Each line of the listing that contains the word "mottle" is to be copied.
··········
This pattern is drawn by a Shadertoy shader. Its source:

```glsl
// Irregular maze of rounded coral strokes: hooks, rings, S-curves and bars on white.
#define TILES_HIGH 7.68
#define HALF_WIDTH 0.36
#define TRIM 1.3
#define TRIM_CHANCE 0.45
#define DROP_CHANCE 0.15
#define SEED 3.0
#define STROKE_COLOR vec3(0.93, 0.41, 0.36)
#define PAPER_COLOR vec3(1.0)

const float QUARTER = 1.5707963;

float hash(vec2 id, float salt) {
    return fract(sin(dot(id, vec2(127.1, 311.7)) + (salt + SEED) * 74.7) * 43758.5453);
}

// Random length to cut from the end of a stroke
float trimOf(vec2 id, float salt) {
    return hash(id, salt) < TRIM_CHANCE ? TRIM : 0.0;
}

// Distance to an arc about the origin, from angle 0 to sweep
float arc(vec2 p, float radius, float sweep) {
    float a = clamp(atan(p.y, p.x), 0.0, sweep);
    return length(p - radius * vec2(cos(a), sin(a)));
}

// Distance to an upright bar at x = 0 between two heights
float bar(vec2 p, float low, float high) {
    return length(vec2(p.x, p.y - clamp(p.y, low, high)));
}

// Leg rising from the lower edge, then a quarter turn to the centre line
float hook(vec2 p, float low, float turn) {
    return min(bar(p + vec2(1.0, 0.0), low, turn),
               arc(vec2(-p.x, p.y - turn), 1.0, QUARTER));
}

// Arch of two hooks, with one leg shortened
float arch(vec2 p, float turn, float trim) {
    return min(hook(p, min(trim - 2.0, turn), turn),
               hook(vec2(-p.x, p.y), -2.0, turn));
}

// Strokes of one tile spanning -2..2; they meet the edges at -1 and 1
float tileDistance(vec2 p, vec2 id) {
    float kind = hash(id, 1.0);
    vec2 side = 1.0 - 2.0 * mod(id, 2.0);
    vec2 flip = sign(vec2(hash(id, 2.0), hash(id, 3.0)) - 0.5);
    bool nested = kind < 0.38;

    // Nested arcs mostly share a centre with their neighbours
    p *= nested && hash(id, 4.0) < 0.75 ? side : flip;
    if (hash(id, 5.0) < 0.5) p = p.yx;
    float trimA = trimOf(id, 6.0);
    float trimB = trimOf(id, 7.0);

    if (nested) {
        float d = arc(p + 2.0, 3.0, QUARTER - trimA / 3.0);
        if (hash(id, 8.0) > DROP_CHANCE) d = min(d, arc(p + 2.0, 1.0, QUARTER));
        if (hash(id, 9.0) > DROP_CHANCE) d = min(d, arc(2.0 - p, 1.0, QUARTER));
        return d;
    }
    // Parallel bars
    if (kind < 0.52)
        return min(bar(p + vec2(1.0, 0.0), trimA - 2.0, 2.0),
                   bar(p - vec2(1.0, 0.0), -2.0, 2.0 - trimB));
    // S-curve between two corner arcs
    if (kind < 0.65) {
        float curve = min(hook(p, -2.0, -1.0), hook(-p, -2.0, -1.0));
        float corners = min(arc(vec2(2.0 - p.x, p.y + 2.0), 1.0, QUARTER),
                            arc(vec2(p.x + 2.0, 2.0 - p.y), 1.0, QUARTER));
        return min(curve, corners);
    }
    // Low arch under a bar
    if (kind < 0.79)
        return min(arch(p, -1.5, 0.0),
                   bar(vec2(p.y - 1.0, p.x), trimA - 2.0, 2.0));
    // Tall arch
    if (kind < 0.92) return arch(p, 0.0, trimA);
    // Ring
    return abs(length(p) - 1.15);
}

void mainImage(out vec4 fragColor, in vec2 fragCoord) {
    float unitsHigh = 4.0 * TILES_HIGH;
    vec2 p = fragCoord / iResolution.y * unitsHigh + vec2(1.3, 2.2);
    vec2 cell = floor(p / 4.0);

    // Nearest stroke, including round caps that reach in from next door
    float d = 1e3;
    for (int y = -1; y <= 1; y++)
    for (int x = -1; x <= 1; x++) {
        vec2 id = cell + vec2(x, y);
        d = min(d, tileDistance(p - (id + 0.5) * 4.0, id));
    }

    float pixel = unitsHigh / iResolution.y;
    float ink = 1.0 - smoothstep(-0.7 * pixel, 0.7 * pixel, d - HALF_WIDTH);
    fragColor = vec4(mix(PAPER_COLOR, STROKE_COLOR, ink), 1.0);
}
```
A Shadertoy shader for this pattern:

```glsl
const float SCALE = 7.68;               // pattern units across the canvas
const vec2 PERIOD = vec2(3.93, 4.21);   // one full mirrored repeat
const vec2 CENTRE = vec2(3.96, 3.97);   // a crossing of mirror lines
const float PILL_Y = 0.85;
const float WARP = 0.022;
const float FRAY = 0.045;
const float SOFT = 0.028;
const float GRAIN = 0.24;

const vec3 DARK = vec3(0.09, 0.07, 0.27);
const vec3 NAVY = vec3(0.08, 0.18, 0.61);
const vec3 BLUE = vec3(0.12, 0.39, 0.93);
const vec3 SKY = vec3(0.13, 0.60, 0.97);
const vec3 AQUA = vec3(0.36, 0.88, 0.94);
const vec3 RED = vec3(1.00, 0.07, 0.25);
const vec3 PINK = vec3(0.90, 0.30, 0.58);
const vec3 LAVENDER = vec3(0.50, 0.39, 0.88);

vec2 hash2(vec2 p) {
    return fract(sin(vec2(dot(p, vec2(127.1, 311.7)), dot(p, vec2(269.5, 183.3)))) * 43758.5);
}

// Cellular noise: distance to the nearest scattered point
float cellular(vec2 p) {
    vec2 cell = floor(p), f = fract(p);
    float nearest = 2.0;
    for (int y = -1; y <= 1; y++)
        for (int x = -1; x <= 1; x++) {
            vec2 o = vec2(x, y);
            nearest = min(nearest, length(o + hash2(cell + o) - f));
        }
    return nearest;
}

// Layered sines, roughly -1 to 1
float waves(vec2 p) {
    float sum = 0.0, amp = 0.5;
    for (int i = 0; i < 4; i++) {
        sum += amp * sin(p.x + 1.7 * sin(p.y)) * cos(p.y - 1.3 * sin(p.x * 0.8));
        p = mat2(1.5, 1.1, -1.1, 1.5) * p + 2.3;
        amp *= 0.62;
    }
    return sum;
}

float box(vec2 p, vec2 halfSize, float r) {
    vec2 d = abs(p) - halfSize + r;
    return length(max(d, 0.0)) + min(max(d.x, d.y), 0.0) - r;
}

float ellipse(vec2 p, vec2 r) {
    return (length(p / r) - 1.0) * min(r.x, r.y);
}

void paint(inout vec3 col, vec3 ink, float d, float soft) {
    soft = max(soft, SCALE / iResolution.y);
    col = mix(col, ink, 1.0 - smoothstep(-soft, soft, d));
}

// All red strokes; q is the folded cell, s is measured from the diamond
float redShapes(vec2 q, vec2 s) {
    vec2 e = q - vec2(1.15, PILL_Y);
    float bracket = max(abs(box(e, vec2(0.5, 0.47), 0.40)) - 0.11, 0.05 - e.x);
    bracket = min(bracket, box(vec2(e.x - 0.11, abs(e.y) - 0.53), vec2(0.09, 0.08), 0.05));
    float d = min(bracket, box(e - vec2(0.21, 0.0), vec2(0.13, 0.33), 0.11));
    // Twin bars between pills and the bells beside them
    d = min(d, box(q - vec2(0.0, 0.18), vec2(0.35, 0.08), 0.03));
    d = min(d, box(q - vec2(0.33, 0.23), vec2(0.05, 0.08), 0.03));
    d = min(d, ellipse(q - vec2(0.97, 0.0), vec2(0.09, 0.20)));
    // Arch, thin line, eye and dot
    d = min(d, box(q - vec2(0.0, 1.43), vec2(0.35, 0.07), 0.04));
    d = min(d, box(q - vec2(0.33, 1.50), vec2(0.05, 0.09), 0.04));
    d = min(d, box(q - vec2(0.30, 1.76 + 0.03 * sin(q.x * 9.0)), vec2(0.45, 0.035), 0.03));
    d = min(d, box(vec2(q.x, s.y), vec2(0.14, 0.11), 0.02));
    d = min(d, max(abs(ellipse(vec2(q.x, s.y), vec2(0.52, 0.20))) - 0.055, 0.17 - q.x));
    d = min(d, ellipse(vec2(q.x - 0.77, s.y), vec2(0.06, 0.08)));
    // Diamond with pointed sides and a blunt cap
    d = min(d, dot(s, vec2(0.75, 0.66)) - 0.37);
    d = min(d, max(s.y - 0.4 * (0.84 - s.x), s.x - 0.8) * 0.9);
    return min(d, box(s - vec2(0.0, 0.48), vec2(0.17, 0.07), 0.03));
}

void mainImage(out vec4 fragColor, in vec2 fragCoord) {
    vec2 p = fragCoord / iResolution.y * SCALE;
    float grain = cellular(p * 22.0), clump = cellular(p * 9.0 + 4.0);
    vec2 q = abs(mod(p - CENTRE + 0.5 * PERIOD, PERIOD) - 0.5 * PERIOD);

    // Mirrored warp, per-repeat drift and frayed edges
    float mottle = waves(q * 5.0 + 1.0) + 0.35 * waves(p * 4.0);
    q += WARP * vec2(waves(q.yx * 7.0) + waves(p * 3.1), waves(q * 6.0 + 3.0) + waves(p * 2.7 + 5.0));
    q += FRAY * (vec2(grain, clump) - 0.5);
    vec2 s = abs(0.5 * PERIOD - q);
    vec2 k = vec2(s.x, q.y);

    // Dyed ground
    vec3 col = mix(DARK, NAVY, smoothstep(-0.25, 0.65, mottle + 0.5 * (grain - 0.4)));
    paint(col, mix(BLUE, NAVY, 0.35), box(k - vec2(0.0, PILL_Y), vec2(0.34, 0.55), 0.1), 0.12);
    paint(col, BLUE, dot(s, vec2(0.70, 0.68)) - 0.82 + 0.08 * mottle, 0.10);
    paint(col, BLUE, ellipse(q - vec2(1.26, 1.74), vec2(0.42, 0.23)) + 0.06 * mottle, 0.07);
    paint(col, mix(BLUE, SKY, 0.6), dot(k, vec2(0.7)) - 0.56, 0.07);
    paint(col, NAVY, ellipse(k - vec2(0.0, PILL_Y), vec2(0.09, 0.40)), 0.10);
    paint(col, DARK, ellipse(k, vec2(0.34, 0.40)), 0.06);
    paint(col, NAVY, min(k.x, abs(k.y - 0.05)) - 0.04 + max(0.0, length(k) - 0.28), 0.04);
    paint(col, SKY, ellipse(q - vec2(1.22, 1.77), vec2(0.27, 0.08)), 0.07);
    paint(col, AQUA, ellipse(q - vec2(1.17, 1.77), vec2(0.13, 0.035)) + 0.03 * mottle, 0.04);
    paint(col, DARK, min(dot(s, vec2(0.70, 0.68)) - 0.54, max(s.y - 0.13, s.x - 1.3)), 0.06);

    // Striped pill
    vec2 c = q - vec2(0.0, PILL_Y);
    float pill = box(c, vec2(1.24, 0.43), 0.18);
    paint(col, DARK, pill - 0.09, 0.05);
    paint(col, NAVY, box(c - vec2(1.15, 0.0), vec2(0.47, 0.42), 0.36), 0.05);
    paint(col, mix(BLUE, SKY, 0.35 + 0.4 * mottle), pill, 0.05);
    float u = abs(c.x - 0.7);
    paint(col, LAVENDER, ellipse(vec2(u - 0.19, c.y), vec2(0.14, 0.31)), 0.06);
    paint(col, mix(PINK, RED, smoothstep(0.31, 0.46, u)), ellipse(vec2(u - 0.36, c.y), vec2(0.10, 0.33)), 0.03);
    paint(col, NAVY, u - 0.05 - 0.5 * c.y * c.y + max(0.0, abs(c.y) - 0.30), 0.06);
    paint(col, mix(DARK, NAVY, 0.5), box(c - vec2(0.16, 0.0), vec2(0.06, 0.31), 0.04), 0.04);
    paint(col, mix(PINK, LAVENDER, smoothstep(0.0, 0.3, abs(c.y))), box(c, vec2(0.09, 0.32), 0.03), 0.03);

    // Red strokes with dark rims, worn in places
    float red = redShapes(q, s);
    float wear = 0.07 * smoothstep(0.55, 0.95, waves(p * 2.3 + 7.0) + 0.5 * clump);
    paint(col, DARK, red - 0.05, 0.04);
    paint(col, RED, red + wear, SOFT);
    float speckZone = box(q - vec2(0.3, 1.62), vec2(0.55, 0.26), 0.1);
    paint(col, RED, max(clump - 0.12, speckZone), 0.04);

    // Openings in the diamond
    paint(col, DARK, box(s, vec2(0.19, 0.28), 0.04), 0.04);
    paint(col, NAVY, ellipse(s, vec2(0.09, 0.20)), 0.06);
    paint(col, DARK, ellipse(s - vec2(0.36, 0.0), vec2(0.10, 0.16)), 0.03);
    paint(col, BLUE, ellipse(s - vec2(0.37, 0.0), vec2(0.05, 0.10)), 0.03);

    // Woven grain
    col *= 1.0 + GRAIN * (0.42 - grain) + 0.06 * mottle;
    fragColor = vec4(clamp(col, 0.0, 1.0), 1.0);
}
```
··········
• [Answer below]:
    float mottle = waves(q * 5.0 + 1.0) + 0.35 * waves(p * 4.0);
    vec3 col = mix(DARK, NAVY, smoothstep(-0.25, 0.65, mottle + 0.5 * (grain - 0.4)));
    paint(col, BLUE, dot(s, vec2(0.70, 0.68)) - 0.82 + 0.08 * mottle, 0.10);
    paint(col, BLUE, ellipse(q - vec2(1.26, 1.74), vec2(0.42, 0.23)) + 0.06 * mottle, 0.07);
    paint(col, AQUA, ellipse(q - vec2(1.17, 1.77), vec2(0.13, 0.035)) + 0.03 * mottle, 0.04);
    paint(col, mix(BLUE, SKY, 0.35 + 0.4 * mottle), pill, 0.05);
    col *= 1.0 + GRAIN * (0.42 - grain) + 0.06 * mottle;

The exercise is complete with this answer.